This story was originally published in the first edition of The Lion’s Tale (October 7th, 2021).

Oviedo’s population has been slowly and steadily increasing over the past few years. When a town like Oviedo starts to grow, businesses move in to grab some cash, and provide services to the locals. A business can’t just pop up like a fair, instead they need to purchase properties, allocate funds and most importantly, hire workers.

For fast food chains and other local or similar businesses, hiring minors is effective for less skilled jobs. It makes sense because teens usually don’t have a two year degree, and are always looking for a way to make income. One downside to hiring minors is there are laws and regulations on their work: the amount of hours, break times, positions, etc. In example, a minor cannot work
over 4 hours without getting a break, and you must be 16 to work in the kitchen. With these restrictions, employers need to be careful or they would be at risk of losing their job and even jeopardizing the business; however, that doesn’t stop it from happening.
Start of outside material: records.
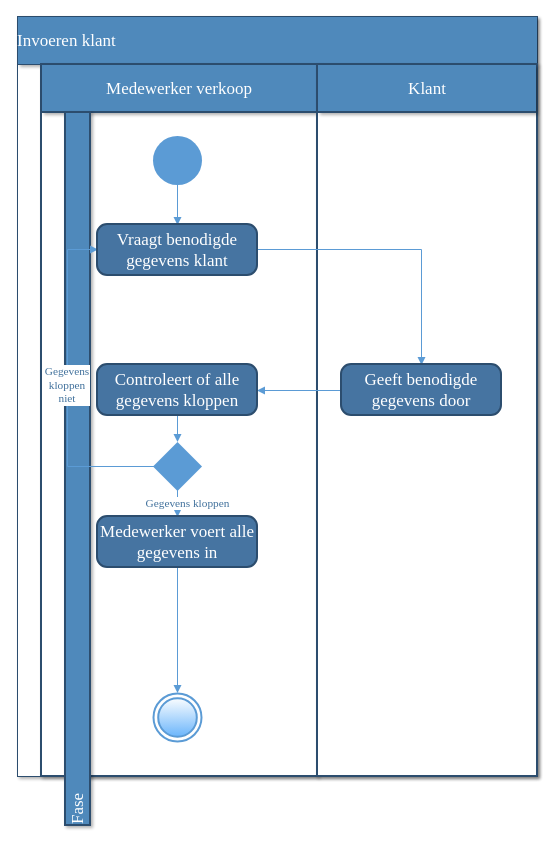
<!DOCTYPE html>
<html lang="nl">
<head>
<meta charset="utf-8">
<title>Invoeren klant</title>
<style>
:root {
  --page: #ffffff;
  --band: #4f89bb;
  --edge: #2c4d6e;
  --step: #4674a1;
  --accent: #5b9bd5;
  --label: #41719c;
  --shadow: 2px 2px 3px rgba(0, 0, 0, .3);
}
* { box-sizing: border-box; }
html, body { margin: 0; }
body {
  position: relative;
  width: 556px;
  height: 844px;
  overflow: hidden;
  background: var(--page);
  color: #fff;
  font: 17px/21px "Liberation Serif", "Noto Serif", serif;
}
.pool {
  position: absolute;
  left: 17px;
  top: 16px;
  width: 521px;
  height: 761px;
  border: 1px solid var(--edge);
  background: #fff;
  box-shadow: var(--shadow);
}
.pool-title {
  height: 48px;
  margin: 0;
  padding-left: 0;
  display: flex;
  align-items: center;
  background: var(--band);
  border-bottom: 1px solid var(--edge);
  font-size: 17px;
  font-weight: normal;
  text-indent: -1px;
  box-shadow: var(--shadow);
}
.lanes {
  position: absolute;
  left: 40px;
  top: 63px;
  display: grid;
  grid-template-columns: 278px 222px;
  column-gap: -2px;
  height: 714px;
}
.lane {
  border: 2px solid var(--edge);
  box-shadow: var(--shadow);
  background: #fff;
}
.lane + .lane { margin-left: -2px; width: 222px; }
.lane-title {
  height: 48px;
  margin: 0;
  display: flex;
  align-items: center;
  justify-content: center;
  background: var(--band);
  border-bottom: 2px solid var(--edge);
  font-size: 17px;
  font-weight: normal;
  box-shadow: var(--shadow);
}
.phase {
  position: absolute;
  left: 64px;
  top: 111px;
  width: 27px;
  height: 715px;
  border: 2px solid var(--edge);
  background: var(--band);
  box-shadow: var(--shadow);
  display: flex;
  align-items: center;
  justify-content: flex-start;
  writing-mode: vertical-rl;
  transform: rotate(180deg);
  box-shadow: -2px -2px 3px rgba(0, 0, 0, .3);
  line-height: 23px;
}
.flow {
  position: absolute;
  left: 0;
  top: 0;
}
.connector { fill: none; stroke: var(--accent); stroke-width: 1; }
.arrowhead, .start, .decision { fill: var(--accent); }
.end-ring { fill: #fff; stroke: var(--accent); stroke-width: 2; }
.end-core { fill: url(#end-fill); stroke: var(--accent); stroke-width: 2; }
.step {
  position: absolute;
  width: 162px;
  height: 53px;
  display: flex;
  align-items: center;
  justify-content: center;
  border: 2px solid var(--edge);
  border-radius: 11px;
  background: var(--step);
  text-align: center;
  white-space: nowrap;
}
.step-ask { left: 96px; top: 223px; }
.step-check { left: 96px; top: 363px; }
.step-provide { left: 340px; top: 363px; }
.step-enter { left: 96px; top: 515px; }
.condition {
  position: absolute;
  background: #fff;
  color: var(--label);
  font-size: 11.3px;
  text-align: center;
  white-space: nowrap;
}
.condition-no { left: 44px; top: 365px; width: 46px; height: 41px; line-height: 13.6px; }
.condition-yes { left: 145px; top: 497px; width: 85px; height: 13px; line-height: 13px; }
</style>
</head>
<body>
<section class="pool">
  <h1 class="pool-title">Invoeren klant</h1>
</section>

<div class="lanes">
  <section class="lane"><h2 class="lane-title">Medewerker verkoop</h2></section>
  <section class="lane"><h2 class="lane-title">Klant</h2></section>
</div>

<div class="phase">Fase</div>

<svg class="flow" width="556" height="844" viewBox="0 0 556 844" aria-hidden="true">
  <defs>
    <linearGradient id="end-fill" x1="0" y1="0" x2="0" y2="1">
      <stop offset="0" stop-color="#fafdff"/>
      <stop offset="1" stop-color="#6bb5fb"/>
    </linearGradient>
    <polygon id="arrow" class="arrowhead" points="0,0 -8,-4 -8,4"/>
  </defs>
  <g class="connector">
    <path d="M177.500 185V220"/>
    <path d="M258 249.500H421.500V360"/>
    <path d="M341 390.500H262"/>
    <path d="M177.500 416V438"/>
    <path d="M177.500 490V512"/>
    <path d="M177.500 568V689"/>
    <path d="M154 466.500H67.500V249.500H93"/>
  </g>
  <use href="#arrow" transform="translate(177.500 225) rotate(90)"/>
  <use href="#arrow" transform="translate(421.500 365) rotate(90)"/>
  <use href="#arrow" transform="translate(257 390.500) rotate(180)"/>
  <use href="#arrow" transform="translate(177.500 442) rotate(90)"/>
  <use href="#arrow" transform="translate(177.500 517) rotate(90)"/>
  <use href="#arrow" transform="translate(177.500 693) rotate(90)"/>
  <use href="#arrow" transform="translate(98 249.500)"/>
  <circle class="start" cx="177.500" cy="160.500" r="24.500"/>
  <polygon class="decision" points="177.500,442 202,466.500 177.500,491 153,466.500"/>
  <circle class="end-ring" cx="177.500" cy="717.500" r="24"/>
  <circle class="end-core" cx="177.500" cy="717.500" r="19.300"/>
</svg>

<div class="step step-ask">Vraagt benodigde<br>gegevens klant</div>
<div class="step step-check">Controleert of alle<br>gegevens kloppen</div>
<div class="step step-provide">Geeft benodigde<br>gegevens door</div>
<div class="step step-enter">Medewerker voert alle<br>gegevens in</div>

<div class="condition condition-no">Gegevens<br>kloppen<br>niet</div>
<div class="condition condition-yes">Gegevens kloppen</div>
</body>
</html>
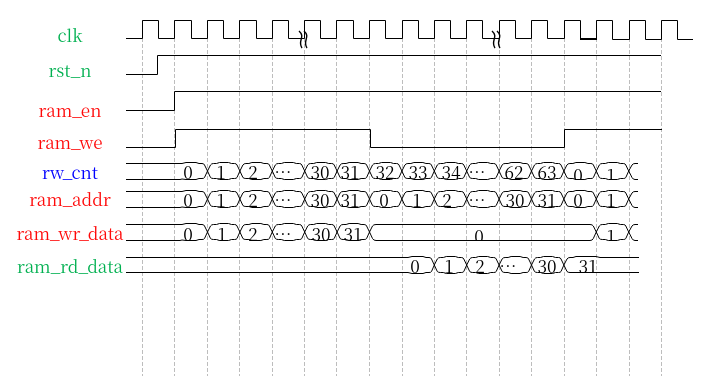
<!DOCTYPE html>
<html lang="en">
<head>
<meta charset="utf-8">
<title>RAM timing diagram</title>
<style>
:root {
  --paper: #fff;
  --ink: #000;
  --grid: #bdbdbd;
  --green: #00b050;
  --red: #ff0808;
  --blue: #0000ff;
}
* { box-sizing: border-box; margin: 0; padding: 0; }
body { width: 707px; height: 390px; overflow: hidden; background: var(--paper); }
.timing {
  position: relative;
  width: 707px;
  height: 390px;
  overflow: hidden;
  color: var(--ink);
  font: 17.3px/20px "Noto Serif CJK SC", "Noto Serif CJK JP", "Noto Serif", serif;
}
.waves { position: absolute; left: 0; top: 0; display: block; }
.waves .signal { fill: none; stroke: var(--ink); stroke-width: 1; }
.waves .gridlines { stroke: var(--grid); stroke-width: 1; stroke-dasharray: 4 2; }
.label {
  position: absolute;
  left: 0;
  top: var(--y);
  width: 140px;
  font-size: 17px;
  text-align: center;
  white-space: nowrap;
}
.green { color: var(--green); }
.red { color: var(--red); }
.blue { color: var(--blue); }
.values {
  position: absolute;
  left: 0;
  top: var(--y);
  width: 707px;
  height: 20px;
  overflow: hidden;
  list-style: none;
}
.values li {
  position: absolute;
  left: var(--x);
  top: var(--drop, 2px);
  transform: translateX(-50%);
  white-space: nowrap;
}
.wr-values { --drop: 3px; }
.values .low { --drop: 5px; }
</style>
</head>
<body>
<main class="timing">
  <svg class="waves" width="707" height="390" viewBox="0 0 707 390" aria-hidden="true">
    <defs>
      <path id="cell" d="M0 8.5L3 2.5Q4 1 6 1H9L12 0H21L24 1H27Q29 1 29.5 2.5L32.4 8.5L29.5 15Q29 16 27 16H24L21 17H12L9 16H6Q4 16 3 15Z"/>
      <path id="lead" d="M126 1H182L186 0H196L199 1H202Q204 1 204.5 2.5L207.5 8.5L204.5 15Q204 16 202 16H199L196 17H186L182 16.5L180 17H126"/>
      <path id="tail" d="M638 1H635Q633 1 632 2.5L628.7 8.5L632 15Q633 17 635 17H638"/>
      <g id="cells-4">
        <use href="#cell"/>
        <use href="#cell" x="32.4"/>
        <use href="#cell" x="64.8"/>
        <use href="#cell" x="97.2"/>
      </g>
      <g id="full-bus">
        <use href="#lead"/>
        <use href="#cells-4" x="207.5"/>
        <use href="#cells-4" x="337.1"/>
        <use href="#cells-4" x="466.7"/>
        <use href="#cell" x="596.3"/>
        <use href="#tail"/>
      </g>
      <path id="break" d="M299 31C306 37 297 41 302 48M304 31C311 37 302 41 307 48"/>
    </defs>

    <path class="gridlines" d="M142.5 20V376M174.5 20V376M207.5 20V376M239.5 20V376M272.5 20V376M304.5 20V376M336.5 20V376M369.5 20V376M402.5 20V376M434.5 20V376M466.5 20V376M499.5 20V376M531.5 20V376M564.5 20V376M596.5 20V376M629.5 20V376M661.5 20V376"/>

    <g class="signal">
      <path id="clk" d="M126 38.5H142.5V20.5H158.5V38.5H174.5V20.5H191.5V38.5H207.5V20.5H223.5V38.5H239.5V20.5H256.5V38.5H272.5V20.5H288.5V38.5H304.5V20.5H320.5V38.5H336.5V20.5H353.5V38.5H369.5V20.5H385.5V38.5H402.5V20.5H418.5V38.5H434.5V20.5H450.5V38.5H466.5V20.5H482.5V38.5H499.5V20.5H515.5V38.5H531.5V20.5H547.5V38.5H564.5V20.5H580.5V38.5H596.5V20.5H612.5V39.5H629.5V20.5H645.5V39.5H661.5V20.5H677.5V39.5H693"/>
      <path d="M580 39H597" stroke-width="2"/>
      <use href="#break" stroke-width="1.4"/>
      <use href="#break" x="193" stroke-width="1.4"/>
      <path id="rst_n" d="M126 74.5H157.5V55.5H661"/>
      <path id="ram_en" d="M126 110.5H174.5V91.5H661"/>
      <path id="ram_we" d="M126 147.5H175.5V129.5H370.5V147.5H564.5V129.5H662"/>

      <use id="rw_cnt" href="#full-bus" y="162.5"/>
      <use id="ram_addr" href="#full-bus" y="190.5"/>

      <g id="ram_wr_data" transform="translate(0 223.5)">
        <use href="#lead"/>
        <use href="#cells-4" x="207.5"/>
        <use href="#cell" x="337.1"/>
        <path d="M369.5 8.5L372.5 2.5Q373.5 1 376 1H590Q592.5 1 593.3 2.5L596.3 8.5L593.3 15Q592.5 17 590 17H376Q373.5 17 372.5 15Z"/>
        <use href="#cell" x="596.3"/>
        <use href="#tail"/>
      </g>

      <g id="ram_rd_data" transform="translate(0 256.5)">
        <path d="M126 1H408L412 0H423L426 1H429Q431 1 431.5 2.5L434.3 8.5L431.5 15Q431 16 429 16H426L423 17H412L408 16H126"/>
        <use href="#cells-4" x="434.3"/>
        <path d="M639 1H600L596 0H576L573 1H570Q568 1 567 2.5L563.9 8.5L567 15Q568 16 570 16H639"/>
      </g>
    </g>
  </svg>

  <p class="label green" style="--y:25px">clk</p>
  <p class="label green" style="--y:60px">rst_n</p>
  <p class="label red" style="--y:100px">ram_en</p>
  <p class="label red" style="--y:132px">ram_we</p>
  <p class="label blue" style="--y:162px">rw_cnt</p>
  <p class="label red" style="--y:189px">ram_addr</p>
  <p class="label red" style="--y:223px">ram_wr_data</p>
  <p class="label green" style="--y:256px">ram_rd_data</p>

  <ul class="values" style="--y:160px">
    <li style="--x:188px">0</li>
    <li style="--x:221px">1</li>
    <li style="--x:253px">2</li>
    <li style="--x:283px">⋯</li>
    <li style="--x:320px">30</li>
    <li style="--x:350px">31</li>
    <li style="--x:385px">32</li>
    <li style="--x:418px">33</li>
    <li style="--x:451px">34</li>
    <li style="--x:477px">⋯</li>
    <li style="--x:514px">62</li>
    <li style="--x:547px">63</li>
    <li class="low" style="--x:578px">0</li>
    <li class="low" style="--x:611px">1</li>
  </ul>

  <ul class="values" style="--y:188px">
    <li style="--x:188px">0</li>
    <li style="--x:221px">1</li>
    <li style="--x:253px">2</li>
    <li style="--x:283px">⋯</li>
    <li style="--x:320px">30</li>
    <li style="--x:350px">31</li>
    <li style="--x:384px">0</li>
    <li style="--x:417px">1</li>
    <li style="--x:447px">2</li>
    <li style="--x:477px">⋯</li>
    <li style="--x:515px">30</li>
    <li style="--x:547px">31</li>
    <li style="--x:578px">0</li>
    <li style="--x:611px">1</li>
  </ul>

  <ul class="values wr-values" style="--y:221px">
    <li style="--x:188px">0</li>
    <li style="--x:222px">1</li>
    <li style="--x:253px">2</li>
    <li style="--x:283px">⋯</li>
    <li style="--x:321px">30</li>
    <li style="--x:353px">31</li>
    <li class="low" style="--x:479px">0</li>
    <li class="low" style="--x:611px">1</li>
  </ul>

  <ul class="values" style="--y:254px">
    <li style="--x:415px">0</li>
    <li style="--x:449px">1</li>
    <li style="--x:480px">2</li>
    <li style="--x:508px">⋯</li>
    <li style="--x:547px">30</li>
    <li style="--x:588px">31</li>
  </ul>
</main>
</body>
</html>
In an interview with a student who wishes to remain anonymous, several questions were asked about the conduct of their businesses, and more specifically, the employers. When asked about time management, they shared, “…every four hours as a minor you have to get breaks and stuff. I’d go my entire day, ten hour shifts, no break whatsoev- er,” and also stated “…one pay period, I worked 100 hours, which isn’t like, okay, or legal.”

The Fair Labor Standards Act (FLSA) for Florida says that “minors may work no more than 4 consecutive hours without a 30 minute uninterrupted break” as well as a max of 40 hours a week. If you work out the math for a bi-weekly pay period, eighty does not equal one hundred.

Then when asked if they believe they were treated fairly, they add- ed, “No, because I got paid the same amount as the kid that just, like, sat there… and like throwing stuff in the back while I was sitting there, she basically had me trained to be her mini manager.”

They also added that they would operate machinery and work on prepping foods, which is illegal if they are 14-15 years old (FLSA). And at this time, they were. “…I wasn’t allowed to operate some of the machinery and stuff ‘cause I was under age or like, not tall enough and stuff. And I would get burnt like a lot.”

It is not only required, but should be a priority of the business to protect their workers. It’s important to be fair as a business no matter the circumstances. There are people who quit well paying jobs because they can’t handle the stresses or environment that they work in. It comes as no surprise that someone would be willing to quit an entry level job due to the environment created around it. It’s awful to hear these sort of occurrences, especially in Oviedo.

Minors need their rights protected more than anything, and overworking or inappropriate placement is serious trouble. There’s a reason why minor protection laws are instituted- because they’re considered important.